REQUIRED ACTION = Which of the lines below holds the string "icon"? Copy every line that does.

===== SUPPLIED RECORDS =====

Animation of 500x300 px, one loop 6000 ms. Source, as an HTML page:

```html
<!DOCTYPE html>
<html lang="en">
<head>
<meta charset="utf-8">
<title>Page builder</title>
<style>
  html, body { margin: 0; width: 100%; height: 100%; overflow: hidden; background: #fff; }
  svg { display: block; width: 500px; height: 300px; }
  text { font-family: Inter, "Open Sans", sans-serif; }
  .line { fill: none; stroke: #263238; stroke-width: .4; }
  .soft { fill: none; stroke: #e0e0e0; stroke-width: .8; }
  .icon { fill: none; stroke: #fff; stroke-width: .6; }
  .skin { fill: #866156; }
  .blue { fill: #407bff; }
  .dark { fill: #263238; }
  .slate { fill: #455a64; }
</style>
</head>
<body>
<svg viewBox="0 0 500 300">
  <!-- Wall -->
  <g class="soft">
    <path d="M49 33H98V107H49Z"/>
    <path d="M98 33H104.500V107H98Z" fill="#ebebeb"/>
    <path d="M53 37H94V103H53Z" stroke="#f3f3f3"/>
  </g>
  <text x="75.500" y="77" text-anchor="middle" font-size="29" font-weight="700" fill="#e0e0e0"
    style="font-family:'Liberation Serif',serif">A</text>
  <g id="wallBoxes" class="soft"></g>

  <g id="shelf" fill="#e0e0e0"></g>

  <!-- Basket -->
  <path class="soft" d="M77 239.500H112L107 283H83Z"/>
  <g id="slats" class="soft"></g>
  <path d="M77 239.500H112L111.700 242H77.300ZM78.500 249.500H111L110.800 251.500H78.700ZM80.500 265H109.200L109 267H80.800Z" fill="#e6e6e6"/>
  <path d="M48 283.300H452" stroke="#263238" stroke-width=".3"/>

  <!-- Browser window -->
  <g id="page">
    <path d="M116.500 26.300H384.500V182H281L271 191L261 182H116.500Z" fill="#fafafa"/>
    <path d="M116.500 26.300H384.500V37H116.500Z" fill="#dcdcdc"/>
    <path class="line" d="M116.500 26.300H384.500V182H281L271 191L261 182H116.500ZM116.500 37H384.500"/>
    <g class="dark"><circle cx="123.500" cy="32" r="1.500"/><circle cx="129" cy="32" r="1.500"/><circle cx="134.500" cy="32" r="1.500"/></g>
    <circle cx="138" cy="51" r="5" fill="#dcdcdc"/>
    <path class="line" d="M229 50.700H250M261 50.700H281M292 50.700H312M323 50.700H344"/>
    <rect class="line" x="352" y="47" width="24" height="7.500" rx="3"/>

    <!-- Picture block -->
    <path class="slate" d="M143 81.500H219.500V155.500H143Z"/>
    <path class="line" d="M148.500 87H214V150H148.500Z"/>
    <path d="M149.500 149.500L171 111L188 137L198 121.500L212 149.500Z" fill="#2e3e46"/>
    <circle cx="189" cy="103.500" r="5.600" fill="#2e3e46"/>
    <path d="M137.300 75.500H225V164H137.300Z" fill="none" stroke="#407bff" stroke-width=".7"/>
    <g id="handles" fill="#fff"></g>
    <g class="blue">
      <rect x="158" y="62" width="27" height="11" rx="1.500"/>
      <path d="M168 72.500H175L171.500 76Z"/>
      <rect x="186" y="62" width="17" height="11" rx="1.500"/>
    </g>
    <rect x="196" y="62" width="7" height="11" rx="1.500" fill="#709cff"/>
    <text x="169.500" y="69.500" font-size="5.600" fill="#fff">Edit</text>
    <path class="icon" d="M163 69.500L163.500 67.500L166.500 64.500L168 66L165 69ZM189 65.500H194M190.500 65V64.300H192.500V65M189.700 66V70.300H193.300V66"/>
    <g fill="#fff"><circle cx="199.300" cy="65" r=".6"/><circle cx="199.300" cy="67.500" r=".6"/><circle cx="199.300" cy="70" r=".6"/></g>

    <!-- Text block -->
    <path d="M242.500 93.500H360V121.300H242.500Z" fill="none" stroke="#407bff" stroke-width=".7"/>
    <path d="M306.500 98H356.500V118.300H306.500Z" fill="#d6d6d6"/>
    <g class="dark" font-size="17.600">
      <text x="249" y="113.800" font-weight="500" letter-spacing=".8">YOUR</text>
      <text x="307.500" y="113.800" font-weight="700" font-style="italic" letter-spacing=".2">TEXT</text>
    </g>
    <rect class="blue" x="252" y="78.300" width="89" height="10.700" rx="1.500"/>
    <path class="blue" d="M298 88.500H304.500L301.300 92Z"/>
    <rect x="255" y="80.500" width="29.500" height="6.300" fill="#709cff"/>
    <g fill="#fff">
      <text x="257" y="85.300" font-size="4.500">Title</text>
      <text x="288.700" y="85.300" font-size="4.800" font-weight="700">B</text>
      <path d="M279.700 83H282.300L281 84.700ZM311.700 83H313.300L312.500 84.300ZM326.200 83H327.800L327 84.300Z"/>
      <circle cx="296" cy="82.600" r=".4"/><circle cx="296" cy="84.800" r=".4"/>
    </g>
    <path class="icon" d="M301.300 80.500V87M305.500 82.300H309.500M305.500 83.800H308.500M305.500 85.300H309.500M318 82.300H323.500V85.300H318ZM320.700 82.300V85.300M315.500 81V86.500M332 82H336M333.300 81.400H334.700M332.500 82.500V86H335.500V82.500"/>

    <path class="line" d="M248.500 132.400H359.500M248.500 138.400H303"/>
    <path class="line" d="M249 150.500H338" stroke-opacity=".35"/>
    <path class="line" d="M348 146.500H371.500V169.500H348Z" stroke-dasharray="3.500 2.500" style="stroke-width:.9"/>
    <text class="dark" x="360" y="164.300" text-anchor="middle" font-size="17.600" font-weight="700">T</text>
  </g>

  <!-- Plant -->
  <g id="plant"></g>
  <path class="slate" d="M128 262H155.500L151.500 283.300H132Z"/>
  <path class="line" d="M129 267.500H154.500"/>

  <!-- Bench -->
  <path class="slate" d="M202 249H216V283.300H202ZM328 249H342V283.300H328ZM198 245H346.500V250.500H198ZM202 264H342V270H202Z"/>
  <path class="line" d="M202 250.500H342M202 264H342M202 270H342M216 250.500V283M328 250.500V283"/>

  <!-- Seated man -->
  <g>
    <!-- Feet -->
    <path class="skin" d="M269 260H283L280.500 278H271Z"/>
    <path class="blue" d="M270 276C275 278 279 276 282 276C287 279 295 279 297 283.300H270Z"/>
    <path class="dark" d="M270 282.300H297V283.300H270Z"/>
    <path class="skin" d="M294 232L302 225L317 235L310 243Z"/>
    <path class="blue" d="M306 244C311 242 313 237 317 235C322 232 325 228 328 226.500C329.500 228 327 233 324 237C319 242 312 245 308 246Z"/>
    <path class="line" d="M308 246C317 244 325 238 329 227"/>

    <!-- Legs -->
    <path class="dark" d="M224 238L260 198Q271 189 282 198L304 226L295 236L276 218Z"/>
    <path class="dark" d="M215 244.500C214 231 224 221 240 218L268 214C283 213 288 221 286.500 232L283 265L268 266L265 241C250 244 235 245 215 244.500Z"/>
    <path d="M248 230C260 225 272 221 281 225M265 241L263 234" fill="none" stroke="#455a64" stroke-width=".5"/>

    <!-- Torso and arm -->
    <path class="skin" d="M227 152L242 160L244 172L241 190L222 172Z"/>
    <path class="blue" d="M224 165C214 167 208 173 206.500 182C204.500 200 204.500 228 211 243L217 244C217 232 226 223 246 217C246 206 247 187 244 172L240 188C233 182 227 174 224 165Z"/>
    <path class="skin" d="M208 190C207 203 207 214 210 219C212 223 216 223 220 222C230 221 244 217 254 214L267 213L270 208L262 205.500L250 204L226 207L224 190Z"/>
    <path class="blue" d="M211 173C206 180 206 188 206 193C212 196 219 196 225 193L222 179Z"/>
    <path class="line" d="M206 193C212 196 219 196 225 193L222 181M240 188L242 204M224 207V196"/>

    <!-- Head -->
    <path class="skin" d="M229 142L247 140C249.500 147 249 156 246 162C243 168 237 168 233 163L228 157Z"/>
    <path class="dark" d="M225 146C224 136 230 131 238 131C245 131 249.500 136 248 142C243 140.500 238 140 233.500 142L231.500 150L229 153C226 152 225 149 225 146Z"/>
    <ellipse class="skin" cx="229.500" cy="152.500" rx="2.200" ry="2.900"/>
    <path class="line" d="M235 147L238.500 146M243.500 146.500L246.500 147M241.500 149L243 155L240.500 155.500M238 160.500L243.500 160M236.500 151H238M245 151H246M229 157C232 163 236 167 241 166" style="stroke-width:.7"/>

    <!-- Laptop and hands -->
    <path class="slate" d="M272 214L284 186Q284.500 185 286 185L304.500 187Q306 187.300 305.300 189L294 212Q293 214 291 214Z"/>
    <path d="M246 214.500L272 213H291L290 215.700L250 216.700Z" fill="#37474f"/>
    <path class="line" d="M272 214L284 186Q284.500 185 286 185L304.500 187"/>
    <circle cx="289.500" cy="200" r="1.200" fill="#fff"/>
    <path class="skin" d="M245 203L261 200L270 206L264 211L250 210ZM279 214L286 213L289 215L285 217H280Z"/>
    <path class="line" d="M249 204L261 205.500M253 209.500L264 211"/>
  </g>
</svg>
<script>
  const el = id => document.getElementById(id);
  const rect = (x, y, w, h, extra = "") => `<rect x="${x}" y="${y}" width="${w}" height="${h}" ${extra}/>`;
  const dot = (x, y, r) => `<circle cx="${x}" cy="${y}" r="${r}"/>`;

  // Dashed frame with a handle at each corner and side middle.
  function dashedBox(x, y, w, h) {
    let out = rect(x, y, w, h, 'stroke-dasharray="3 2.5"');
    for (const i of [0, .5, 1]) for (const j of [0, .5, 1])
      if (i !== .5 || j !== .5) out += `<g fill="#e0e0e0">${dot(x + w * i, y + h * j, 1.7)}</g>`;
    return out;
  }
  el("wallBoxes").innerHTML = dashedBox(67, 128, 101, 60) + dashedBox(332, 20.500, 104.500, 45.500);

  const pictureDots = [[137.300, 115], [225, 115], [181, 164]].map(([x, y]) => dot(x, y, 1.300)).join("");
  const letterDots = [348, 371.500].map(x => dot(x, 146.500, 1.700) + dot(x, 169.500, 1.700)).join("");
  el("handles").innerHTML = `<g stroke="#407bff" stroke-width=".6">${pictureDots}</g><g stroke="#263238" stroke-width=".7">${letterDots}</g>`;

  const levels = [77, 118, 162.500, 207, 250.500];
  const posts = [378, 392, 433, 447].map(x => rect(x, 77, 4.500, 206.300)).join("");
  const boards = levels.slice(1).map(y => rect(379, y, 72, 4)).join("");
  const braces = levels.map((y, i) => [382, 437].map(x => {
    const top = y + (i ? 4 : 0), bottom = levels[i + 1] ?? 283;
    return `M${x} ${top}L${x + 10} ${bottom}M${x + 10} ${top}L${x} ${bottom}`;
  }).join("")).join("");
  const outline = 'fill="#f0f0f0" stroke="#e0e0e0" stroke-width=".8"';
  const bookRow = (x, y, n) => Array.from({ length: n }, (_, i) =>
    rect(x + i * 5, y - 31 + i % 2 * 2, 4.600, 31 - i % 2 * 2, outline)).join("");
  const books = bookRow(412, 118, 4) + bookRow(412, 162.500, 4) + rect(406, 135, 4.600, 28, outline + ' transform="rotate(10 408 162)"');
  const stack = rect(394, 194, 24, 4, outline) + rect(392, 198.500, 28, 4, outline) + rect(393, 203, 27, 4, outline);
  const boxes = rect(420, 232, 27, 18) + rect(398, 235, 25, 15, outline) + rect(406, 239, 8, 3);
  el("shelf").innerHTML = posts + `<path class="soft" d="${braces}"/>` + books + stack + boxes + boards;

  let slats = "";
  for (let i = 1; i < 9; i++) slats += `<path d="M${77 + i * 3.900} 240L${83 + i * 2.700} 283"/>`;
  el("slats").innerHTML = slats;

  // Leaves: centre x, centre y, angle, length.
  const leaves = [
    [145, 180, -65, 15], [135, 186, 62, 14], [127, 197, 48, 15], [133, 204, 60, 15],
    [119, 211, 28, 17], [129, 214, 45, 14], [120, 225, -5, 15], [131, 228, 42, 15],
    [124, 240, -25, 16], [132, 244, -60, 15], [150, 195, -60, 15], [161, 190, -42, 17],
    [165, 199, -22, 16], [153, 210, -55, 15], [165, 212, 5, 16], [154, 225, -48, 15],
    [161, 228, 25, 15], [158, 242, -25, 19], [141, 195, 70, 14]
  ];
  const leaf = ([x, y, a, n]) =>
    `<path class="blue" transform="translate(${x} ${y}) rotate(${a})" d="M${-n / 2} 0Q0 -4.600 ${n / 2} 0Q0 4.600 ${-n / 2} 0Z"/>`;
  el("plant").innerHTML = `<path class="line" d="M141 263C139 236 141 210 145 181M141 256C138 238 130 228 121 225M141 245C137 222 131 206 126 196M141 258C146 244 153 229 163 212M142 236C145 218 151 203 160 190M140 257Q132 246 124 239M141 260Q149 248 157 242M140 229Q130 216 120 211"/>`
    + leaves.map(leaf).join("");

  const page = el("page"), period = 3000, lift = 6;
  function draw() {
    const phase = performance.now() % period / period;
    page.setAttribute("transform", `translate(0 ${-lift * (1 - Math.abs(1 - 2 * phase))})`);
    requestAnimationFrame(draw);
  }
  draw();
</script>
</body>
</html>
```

=====

TASK ANSWER =
  .icon { fill: none; stroke: #fff; stroke-width: .6; }
    <path class="icon" d="M163 69.500L163.500 67.500L166.500 64.500L168 66L165 69ZM189 65.500H194M190.500 65V64.300H192.500V65M189.700 66V70.300H193.300V66"/>
    <path class="icon" d="M301.300 80.500V87M305.500 82.300H309.500M305.500 83.800H308.500M305.500 85.300H309.500M318 82.300H323.500V85.300H318ZM320.700 82.300V85.300M315.500 81V86.500M332 82H336M333.300 81.400H334.700M332.500 82.500V86H335.500V82.500"/>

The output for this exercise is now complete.